Take a look in a local’s fly box and you’ll see a good selection of Klinkhammer and elk hair patterns as well as CDC emergers. Olive, black, grey and dun are the predominant colours.
Nymphs make up the majority of the subsurface patterns although the river does hold small leeches and sculpin. These can be tied from size 12, but again smaller does tend to be more productive. Popular patterns include:
- Flashback Pheasant Tailed Nymph
- Pheasant Tailed Nymph
- Gold Ribbed Hares Ear
- Copper John
- Free Swimming Caddis
Sea Trout Flies
Unlike salmon, sea trout continue to feed as they move through the system and many anglers have been shocked to suddenly find a hard fighting sea trout spooling the reel while fishing for brownies. Sea trout will even take a dry fly on occasion, but if you’re targeting them, it is more usual to use a classic wet fly pattern, often imitating fry. Surface lures that create a wake as they’re retrieved can also be successful. Sea trout flies are most often tied on hooks from size 8 to 12 but can go a size larger and smaller.
- Silver Stoats Tail
- Squirrel Blue and Silver
- Hugh Falkus Medicine and Sunk Lure
- Teal Blue and Silver
- Black Pennell
Salmon flies, including tube flies will also attract sea trout.
Once salmon enter the fresh water, they are no longer actively feeding. Salmon flies are therefore intended to trigger a response. Classic patterns tied as singles or doubles as well as tube flies have proved productive on our beats as well as other parts of the Taw. Salmon flies are tied from size 6 down to 12 with larger sizes being fished in the early season and getting smaller as the season progresses.
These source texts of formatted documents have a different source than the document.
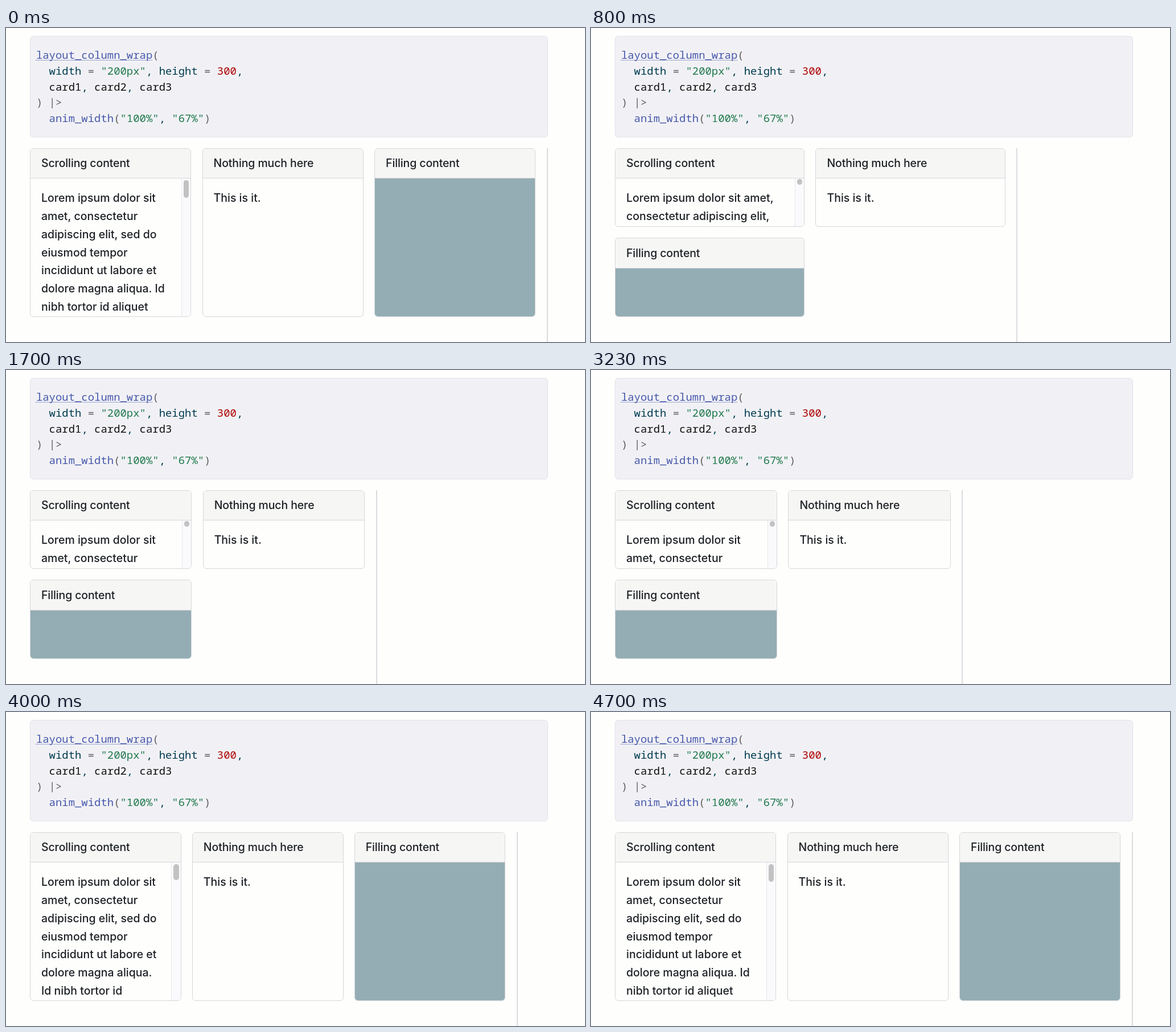
An HTML page for the animation above (5.4 s loop, 1017x551 px).

```html
<!DOCTYPE html>
<html lang="en">
<head>
<meta charset="utf-8">
<title>Column wrap</title>
<style>
  * { box-sizing: border-box; }
  html, body { margin: 0; width: 100%; height: 100%; overflow: hidden; background: #fefefd; }
  #stage {
    position: relative; width: 1017px; height: 551px; overflow: hidden;
    font: 500 19.5px/31.68px Inter, sans-serif; color: #1d2125;
  }
  pre {
    position: absolute; left: 42px; top: 14px; width: 910px; height: 178px; margin: 0;
    padding: 19.3px 0 0 9.9px; border: 1px solid #e1e1e9; border-radius: 6px;
    background: #f1f1f5; color: #003b4f;
    font: 500 18.93px/27.7px "Noto Sans Mono", monospace; font-variant-ligatures: none;
  }
  .fn { color: #4758ab; }
  .link { text-decoration: underline dotted 1px; text-underline-offset: 1.5px; text-decoration-skip-ink: none; }
  .op { color: #5e5e5e; }
  .str { color: #20794d; }
  .num { color: #ad0000; }
  .var { color: #101010; }

  #box {
    position: absolute; left: 42px; top: 211px; height: 360px;
    padding-right: 19.6px; border-right: 2px solid #dcdcdf;
  }
  #grid {
    display: grid; height: 295.6px; gap: 19.2px;
    grid-template-columns: repeat(auto-fit, minmax(240px, 1fr)); grid-auto-rows: minmax(0, 1fr);
  }
  .card {
    display: flex; flex-direction: column; min-width: 0; min-height: 0; overflow: hidden;
    border: 1px solid #d6d7d9; border-radius: 6px;
  }
  .head {
    flex: none; height: 52.2px; padding: 10.3px 19px 0; white-space: nowrap; letter-spacing: -0.12px;
    background: #f6f6f5; border-bottom: 1px solid #d6d7d9;
  }
  .body { position: relative; flex: 1; min-height: 0; padding: 19.3px 19px 0; overflow: hidden; }
  .scroll { padding-right: 35.5px; }
  .fill { background: #94adb4; }
  .track {
    position: absolute; top: 0; right: 0; bottom: 0; width: 16.5px;
    background: #fafafd; border-left: 1px solid #e8e8ec;
  }
  #thumb { position: absolute; right: 3px; width: 9.5px; border-radius: 5px; background: #c2c2c3; }
</style>
</head>
<body>
<div id="stage">
<pre><span class="fn link">layout_column_wrap</span><span class="op">(</span>
  width <span class="op">=</span> <span class="str">"200px"</span>, height <span class="op">=</span> <span class="num">300</span>,
  <span class="var">card1</span>, <span class="var">card2</span>, <span class="var">card3</span>
<span class="op">) |&gt;</span>
  <span class="fn">anim_width</span><span class="op">(</span><span class="str">"100%"</span>, <span class="str">"67%"</span><span class="op">)</span></pre>
  <div id="box">
    <div id="grid">
      <div class="card">
        <div class="head">Scrolling content</div>
        <div class="body scroll">Lorem ipsum dolor sit amet, consectetur adipiscing elit, sed do eiusmod tempor incididunt ut labore et dolore magna aliqua. Id nibh tortor id aliquet lectus proin nibh nisl.<div class="track"><div id="thumb"></div></div></div>
      </div>
      <div class="card">
        <div class="head">Nothing much here</div>
        <div class="body">This is it.</div>
      </div>
      <div class="card">
        <div class="head">Filling content</div>
        <div class="body fill"></div>
      </div>
    </div>
  </div>
</div>
<script>
const LOOP = 5400, RUN = 1500, SHRINK = 208, GROW = 3217, TICK = 100 / 3;
const FULL = 910, SMALL = 0.67 * FULL, THREE_COLS = 780;
const box = document.getElementById("box");
const thumb = document.getElementById("thumb");
const card = document.querySelector(".card");

const bezier = (s, a, b) => 3 * (1 - s) ** 2 * s * a + 3 * (1 - s) * s * s * b + s ** 3;

// CSS "ease": cubic-bezier(.25, .1, .25, 1)
function ease(x) {
  if (x <= 0) return 0;
  if (x >= 1) return 1;
  let lo = 0, hi = 1;
  for (let i = 0; i < 30; i++) {
    const mid = (lo + hi) / 2;
    if (bezier(mid, 0.25, 0.25) < x) lo = mid; else hi = mid;
  }
  return bezier(lo, 0.1, 1);
}

function render(time) {
  // The motion advances at 30 steps per second.
  const t = Math.floor((time % LOOP + 6.7) / TICK) * TICK;
  const shrunk = ease((t - SHRINK) / RUN) - ease((t - GROW) / RUN);
  const width = FULL + (SMALL - FULL) * shrunk;
  box.style.width = width + "px";

  const wide = width >= THREE_COLS;
  const cardWidth = card.getBoundingClientRect().width;
  thumb.style.top = (wide ? 3.3 : 0.8) + "px";
  thumb.style.height = (wide ? 30.7 + 0.18 * (cardWidth - 284) : 10.5) + "px";
}

const start = performance.now();
function loop() {
  render(performance.now() - start);
  requestAnimationFrame(loop);
}
loop();
</script>
</body>
</html>
```
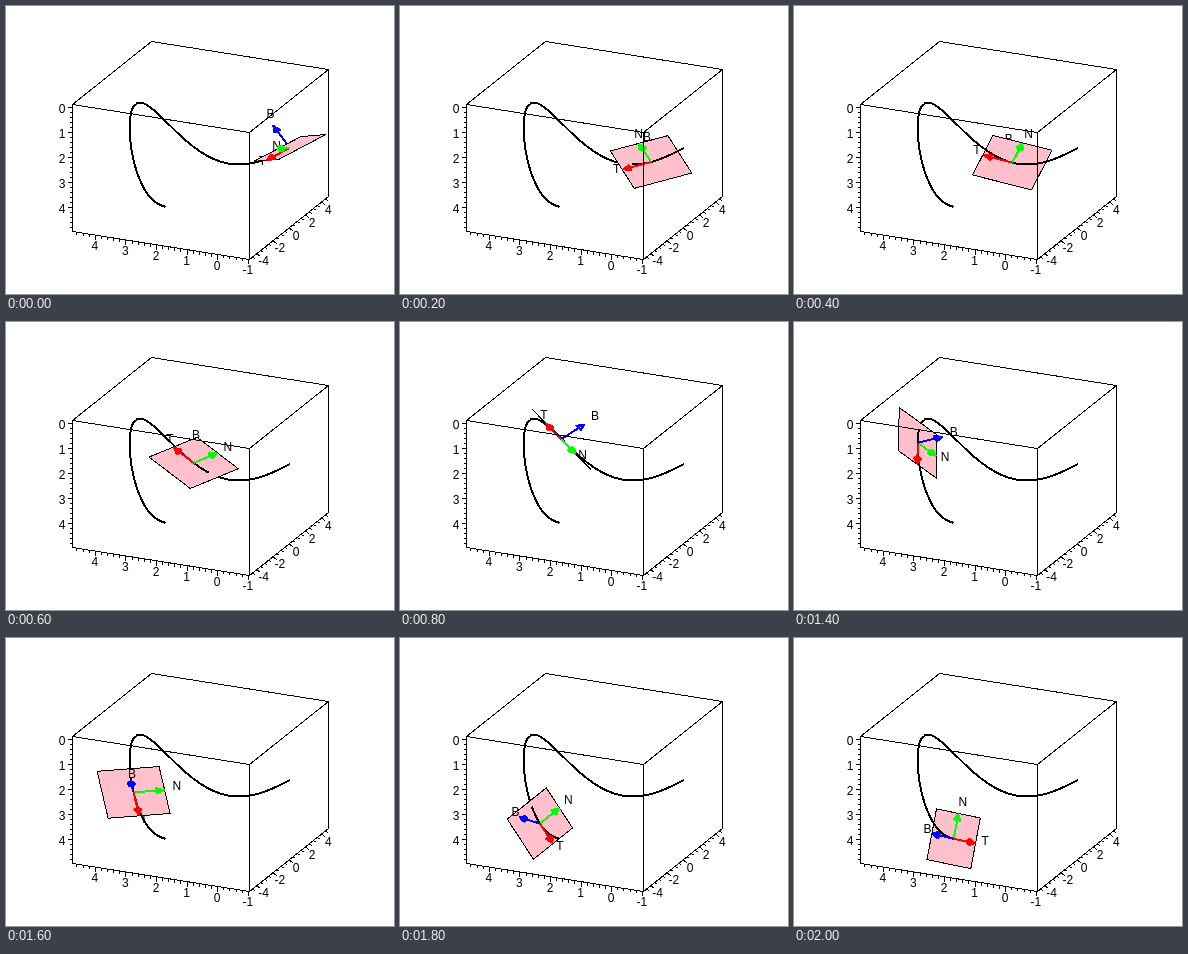
Recreate the animation shown at these times as an HTML page. Size 388 px wide and 288 px high, loop 2100 ms.

```html
<!DOCTYPE html>
<html lang="en">
<head>
<meta charset="utf-8">
<title>Moving frame on a space curve</title>
<style>
  html, body { margin: 0; width: 100%; height: 100%; overflow: hidden; background: #fff; }
  svg { display: block; width: 388px; height: 288px; }
  path { fill: none; stroke: #000; shape-rendering: crispEdges; }
  text { font: 12px "Liberation Sans", Arial, sans-serif; text-anchor: middle; }
  .curve { stroke-width: 2; }
  .plane { fill: #ffc0cb; }
</style>
</head>
<body>
<svg viewBox="0 0 388 288">
  <g transform="translate(.5 .5)">
    <g id="scene"></g>
    <path d="M66 98L145 35L322 63V190L243 253L66 225ZL243 126L322 63M243 126V253"/>
    <path id="ticks"/>
  </g>
  <g id="labels"></g>
</svg>
<script>
const FRAMES = 21, STEP = 100, T_END = 2.6, R = 4.03;
const VIEW = [-0.265, -1, -0.31]; // towards the viewer

const add = (p, q, k = 1) => p.map((c, i) => c + k * q[i]);
const dot = (p, q) => p[0] * q[0] + p[1] * q[1] + p[2] * q[2];
const unit = p => p.map(c => c / Math.sqrt(dot(p, p)));
const cross = (p, q) => [0, 1, 2].map(i => {
  const j = (i + 1) % 3, k = (i + 2) % 3;
  return p[j] * q[k] - p[k] * q[j];
});
const project = ([x, y, z]) =>
  [250.7 - 30.6 * x + 8.1 * y, 92.5 - 4.84 * x - 6.46 * y + 25 * z];
const trace = pts => 'M' + pts.map(p => project(p).map(c => c.toFixed(2)).join(' ')).join('L');
const text = (x, y, s) => `<text x="${x.toFixed(1)}" y="${(y + 4.5).toFixed(1)}">${s}</text>`;

// Position, velocity and acceleration along the curve
function curveAt(t) {
  const s = R * Math.sin(t), c = R * Math.cos(t);
  const w = 2.964, a = w * t + 0.26, e = 0.21 * Math.exp(-3 * t);
  return {
    pos: [s, c, 2.43 + 1.4 * Math.sin(a) + e],
    vel: [c, -s, 1.4 * w * Math.cos(a) - 3 * e],
    acc: [-s, -c, -1.4 * w * w * Math.sin(a) + 9 * e]
  };
}

const curve = Array.from({ length: 241 }, (_, i) => curveAt(T_END * i / 240).pos);

function arrow(base, dir, side, up, color) {
  const neck = add(base, dir, 0.72), tip = add(base, dir);
  const rim = Array.from({ length: 16 }, (_, i) => {
    const a = i * Math.PI / 8;
    return add(add(neck, side, 0.13 * Math.cos(a)), up, 0.13 * Math.sin(a));
  });
  const cone = rim.map((p, i) => trace([tip, p, rim[(i + 1) % 16]]) + 'Z').join('');
  const head = d => `<path d="${d}" style="fill:${color};stroke:${color};stroke-width:.6"/>`;
  return `<path d="${trace([base, neck])}" style="stroke:${color};stroke-width:2"/>` +
    head(trace(rim) + 'Z') + head(cone);
}

function drawFrame(n) {
  const { pos, vel, acc } = curveAt(T_END * n / (FRAMES - 1));
  const T = unit(vel), N = unit(add(acc, T, -dot(acc, T))), B = cross(T, N);
  const facing = Math.sign(dot(B, VIEW));

  // Split the curve by the side of the osculating plane it lies on
  let back = '', front = '';
  for (let i = 1; i < curve.length; i++) {
    const piece = trace([curve[i - 1], curve[i]]);
    if (dot(add(curve[i], pos, -1), B) * facing < -0.004) back += piece;
    else front += piece;
  }

  const label = (dir, s) => {
    const [x, y] = project(add(pos, dir, 1.3));
    return text(x + 3, y - 4, s);
  };
  const corners = [[1, 1], [-1, 1], [-1, -1], [1, -1]]
    .map(([u, v]) => add(add(pos, T, u), N, v));
  const line = d => `<path class="curve" d="${d}"/>`;
  const binormal = arrow(pos, B, T, N, '#00f') + label(B, 'B');
  const inPlane = [
    { dir: T, svg: arrow(pos, T, N, B, '#f00') },
    { dir: N, svg: arrow(pos, N, T, B, '#0f0') }
  ].sort((p, q) => dot(p.dir, VIEW) - dot(q.dir, VIEW));

  document.getElementById('scene').innerHTML =
    line(back) + label(T, 'T') + label(N, 'N') +
    (facing < 0 ? binormal : '') +
    `<path class="plane" d="${trace(corners)}Z"/>` +
    line(front) + inPlane.map(p => p.svg).join('') +
    (facing > 0 ? binormal : '');
}

function drawAxes() {
  let ticks = '', labels = '';
  // from..to in units of 1/sub; at(v) gives the point on the edge
  const axis = (from, to, sub, every, at, [tx, ty], [lx, ly]) => {
    for (let i = from; i <= to; i++) {
      const v = i / sub, [x, y] = at(v), major = v % every === 0;
      const k = major ? 5 : 3;
      ticks += `M${x} ${y}l${k * tx} ${k * ty}`;
      if (major) labels += text(x + lx, y + ly, v);
    }
  };
  axis(0, 24, 5, 1, v => [66, 101 + 25 * v], [-1, 0], [-10, 1]);
  axis(-5, 23, 5, 1, v => [211.2 - 30.6 * v, 248 - 4.84 * v], [0, 1], [0, 11]);
  axis(-9, 9, 2, 2, v => [282.5 + 8.1 * v, 221.5 - 6.46 * v], [0.8, 0.5], [7.5, 7.5]);
  document.getElementById('ticks').setAttribute('d', ticks);
  document.getElementById('labels').innerHTML = labels;
}

drawAxes();
const start = performance.now();
let shown = -1;
function tick() {
  const n = Math.floor((performance.now() - start) / STEP) % FRAMES;
  if (n !== shown) drawFrame(shown = n);
  requestAnimationFrame(tick);
}
tick();
</script>
</body>
</html>
```
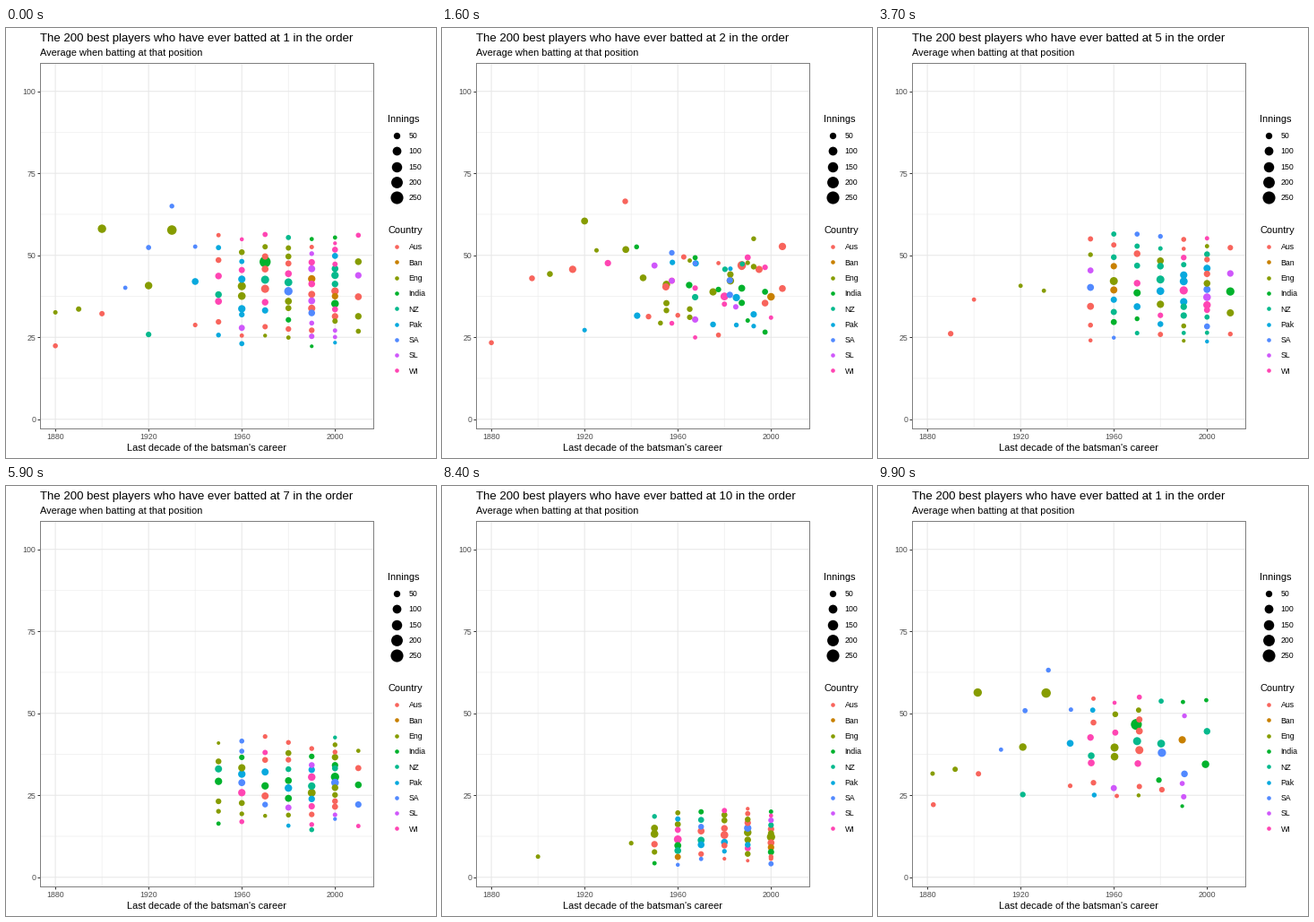
Write a matplotlib script that moves like this. It is 480 px wide and 480 px high and loops after 10000 ms.

```python
import random

import matplotlib.pyplot as plt
from matplotlib.animation import FuncAnimation

COLORS = {
    "Aus": "#f8645c", "Ban": "#c88000", "Eng": "#869c00",
    "India": "#00b22c", "NZ": "#06b98d", "Pak": "#08a9de",
    "SA": "#5189ff", "SL": "#cf57fb", "WI": "#ff45b3",
}
WEIGHTS = [16, 2, 18, 10, 8, 8, 7, 5, 10]
FRAMES, STATES, MOVE = 100, 11, 5

# dots per decade at the top of the order
COLUMNS = {1920: 3, 1940: 3, 1950: 8, 1960: 12, 1970: 10,
           1980: 12, 1990: 15, 2000: 17, 2010: 6}

# players who stand apart from the cloud: country, year, average, radius
STARS = {
    1: [("Aus", 1880, 22.4, 2.8), ("Eng", 1880, 32.6, 2.5),
        ("Eng", 1890, 33.6, 3), ("Eng", 1900, 58.1, 4.7),
        ("Aus", 1900, 32.2, 3), ("SA", 1910, 40.1, 2.4),
        ("SA", 1930, 65, 2.7), ("Eng", 1930, 57.7, 5.3),
        ("India", 1970, 48, 6.2)],
    2: [("Aus", 1880, 22.4, 2.8), ("Aus", 1900, 43.6, 3),
        ("Eng", 1900, 33.8, 3.1), ("Eng", 1920, 64.2, 4.1),
        ("Eng", 1930, 43, 4), ("WI", 1930, 39.5, 3.8),
        ("Aus", 1990, 52, 5.5), ("Aus", 2010, 58.4, 4.3)],
    3: [("Aus", 1880, 26.1, 2.8), ("Aus", 1890, 41.2, 4),
        ("Aus", 1900, 59.3, 2.7), ("Eng", 1920, 74.8, 3.8),
        ("Aus", 1930, 103.6, 4), ("WI", 1930, 71.2, 3),
        ("Eng", 1960, 77.2, 3.4), ("Aus", 1990, 55.2, 6.2),
        ("SL", 2000, 55.6, 6.2)],
    5: [("Aus", 1890, 26.1, 3.1), ("Aus", 1900, 36.5, 2.4),
        ("Eng", 1920, 40.7, 2.4), ("Eng", 1930, 39.2, 2.4)],
    8: [("Eng", 1880, 18.4, 1.8), ("Aus", 1920, 16.4, 2.8),
        ("Eng", 1940, 23.8, 3.5)],
    10: [("Eng", 1900, 6.3, 2.5), ("Eng", 1940, 10.4, 2.6)],
}
STARS[6] = STARS[5]


def make_state(pos):
    """Dots of one batting position by country: (year, average, radius)."""
    rng = random.Random(40 + pos)
    mid = 40 - 5.6 * max(0, pos - 5)
    half = 5 + 0.3 * mid
    rows = list(STARS.get(pos, []))
    for year, count in COLUMNS.items():
        if (year < 1950 and pos > 4) or (year == 2010 and pos > 9):
            continue
        n = round(count * (1 - 0.025 * pos))
        shift = rng.gauss(0, 1)
        column = []
        for k in range(n):
            z = (2 * k + 1) / n - 1 + rng.uniform(-0.6, 0.6) / n
            avg = max(mid + shift + half * z, 1.9)
            r = 2.2 + 2 * (1 - abs(z)) + rng.uniform(-0.4, 0.6)
            country = rng.choices(list(COLORS), WEIGHTS)[0]
            column.append((country, year, avg, max(r, 1.8)))
        rng.shuffle(column)
        rows += column
    rows.sort(key=lambda row: row[1])
    return {c: [row[1:] for row in rows if row[0] == c] for c in COLORS}


states = [make_state(pos) for pos in range(1, STATES + 1)]

plt.rcParams["font.family"] = "Liberation Sans"
fig = plt.figure(figsize=(480 / 72, 480 / 72), dpi=72, facecolor="white")

ax = fig.add_axes([38.2 / 480, 32.8 / 480, 372 / 480, 408 / 480])
ax.set(xlim=(1873.5, 2016.5), ylim=(-2.85, 108.6),
       xticks=range(1880, 2001, 40), yticks=range(0, 101, 25))
ax.set_xticks(range(1900, 1981, 40), minor=True)
ax.set_yticks([12.5, 37.5, 62.5, 87.5], minor=True)
ax.set_axisbelow(True)
ax.grid(which="major", color="#e8e8e8", lw=1.07, snap=False)
ax.grid(which="minor", color="#ebebeb", lw=0.6, snap=False)
ax.tick_params(which="minor", length=0)
ax.tick_params(which="major", length=2.74, width=1, pad=2.2, color="#333333",
               labelsize=8.8, labelcolor="#4d4d4d")
for spine in ax.spines.values():
    spine.set(color="#7f7f7f", linewidth=1)

page = fig.add_axes([0, 0, 1, 1])
page.set(xlim=(0, 480), ylim=(480, 0))
page.axis("off")


def label(x, y, text, size, ha="left"):
    return page.text(x, y, text, size=size, ha=ha, va="baseline", color="black")


def key(y, r, color, text):
    page.scatter([435.5], [y], s=[4 * r * r], c=[color], linewidths=0)
    label(449.5, y + 3.2, text, 8.8)


title = label(38, 15, "", 13.2)
label(38, 31, "Average when batting at that position", 11)
label(224.3, 471.5, "Last decade of the batsman's career", 11, "center")
label(426.2, 105, "Innings", 11)
label(426.5, 229, "Country", 11)
for i in range(5):
    innings = 50 * (i + 1)
    key(120 + 17.28 * i, 1.77 + 5.33 * ((innings - 20) / 235) ** 0.5,
        "black", str(innings))
for i, (name, color) in enumerate(COLORS.items()):
    key(244.2 + 17.28 * i, 2.3, color, name)

dots = ax.scatter([], [], linewidths=0, zorder=3)


def begin(i):
    """Frame on which state i has fully arrived."""
    return 9 * i + (i > 1)


def ease(t):
    return 4 * t ** 3 if t < 0.5 else 1 - 4 * (1 - t) ** 3


def blend(a, b, t):
    return tuple(p + (q - p) * t for p, q in zip(a, b))


def draw(frame):
    i = max(n for n in range(STATES) if begin(n) <= frame)
    j = (i + 1) % STATES
    step = max(0, frame - begin(i + 1) + MOVE)
    t = ease(step / MOVE)
    shown = []
    for name, color in COLORS.items():
        here = states[i][name]
        if step:
            # unmatched dots vanish for the length of the move
            here = [blend(a, b, t) for a, b in zip(here, states[j][name])]
        shown += [(r, year, avg, color) for year, avg, r in here]
    shown.sort(key=lambda d: -d[0])
    dots.set_offsets([d[1:3] for d in shown])
    dots.set_sizes([4 * d[0] ** 2 for d in shown])
    dots.set_facecolor([d[3] for d in shown])
    pos = 1 + (j if t > 0.5 else i)
    title.set_text(f"The 200 best players who have ever batted at {pos} in the order")
    return dots, title


anim = FuncAnimation(fig, draw, frames=FRAMES, interval=100, repeat=True,
                     repeat_delay=0, blit=False)
plt.show()
```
- Allys Shrimp
- Stoats Tail
- Willie Gunn
- Sunray Shadow
- Pot Bellied Pig
Hotel Fishing Beats
The hotel’s fishing beats feature nearly 4 miles of lightly fished waters
Running along the bottom of the hotel property, Home Beat is the easiest to access beat and offers a good variety of water types from slow deep pools to faster running shallows.
Home Beat is a great place to start your fishing adventure, especially if this is your first time fishing small Devon rivers.
Adjacent to Home Beat, starting just above the bridge at Eggesford station, the lower section of Church Beat features deep slow moving water caused by the weir under the bridge – ideal for salmon and sea trout. There are several faster moving runs near the top of the beat near the church.
Much of Church Beat is high bank so access is by ladder or scrambling, then wading. The more difficult access means that it is less fished than other beats and the potential to yield some great fishing.
Bridge Reeve Beat
A five minute drive from the hotel, Bridge Reeve is a smaller C-shaped beat featuring a lot of fishable water, with some easy access points.
A favourite with many returning guests, the top of this beat includes the confluence of the Little Dart with the River Taw at Junction Pool, where salmon often hold when the water is high.
About 3 minutes from the hotel by car, Chenson Beat starts with high bank and deeper water near the bridge, where salmon and sea trout can hold.
Giving way to faster, shallower runs as you move down steam, the low banks make for access easier to the haunts of the resident brownies.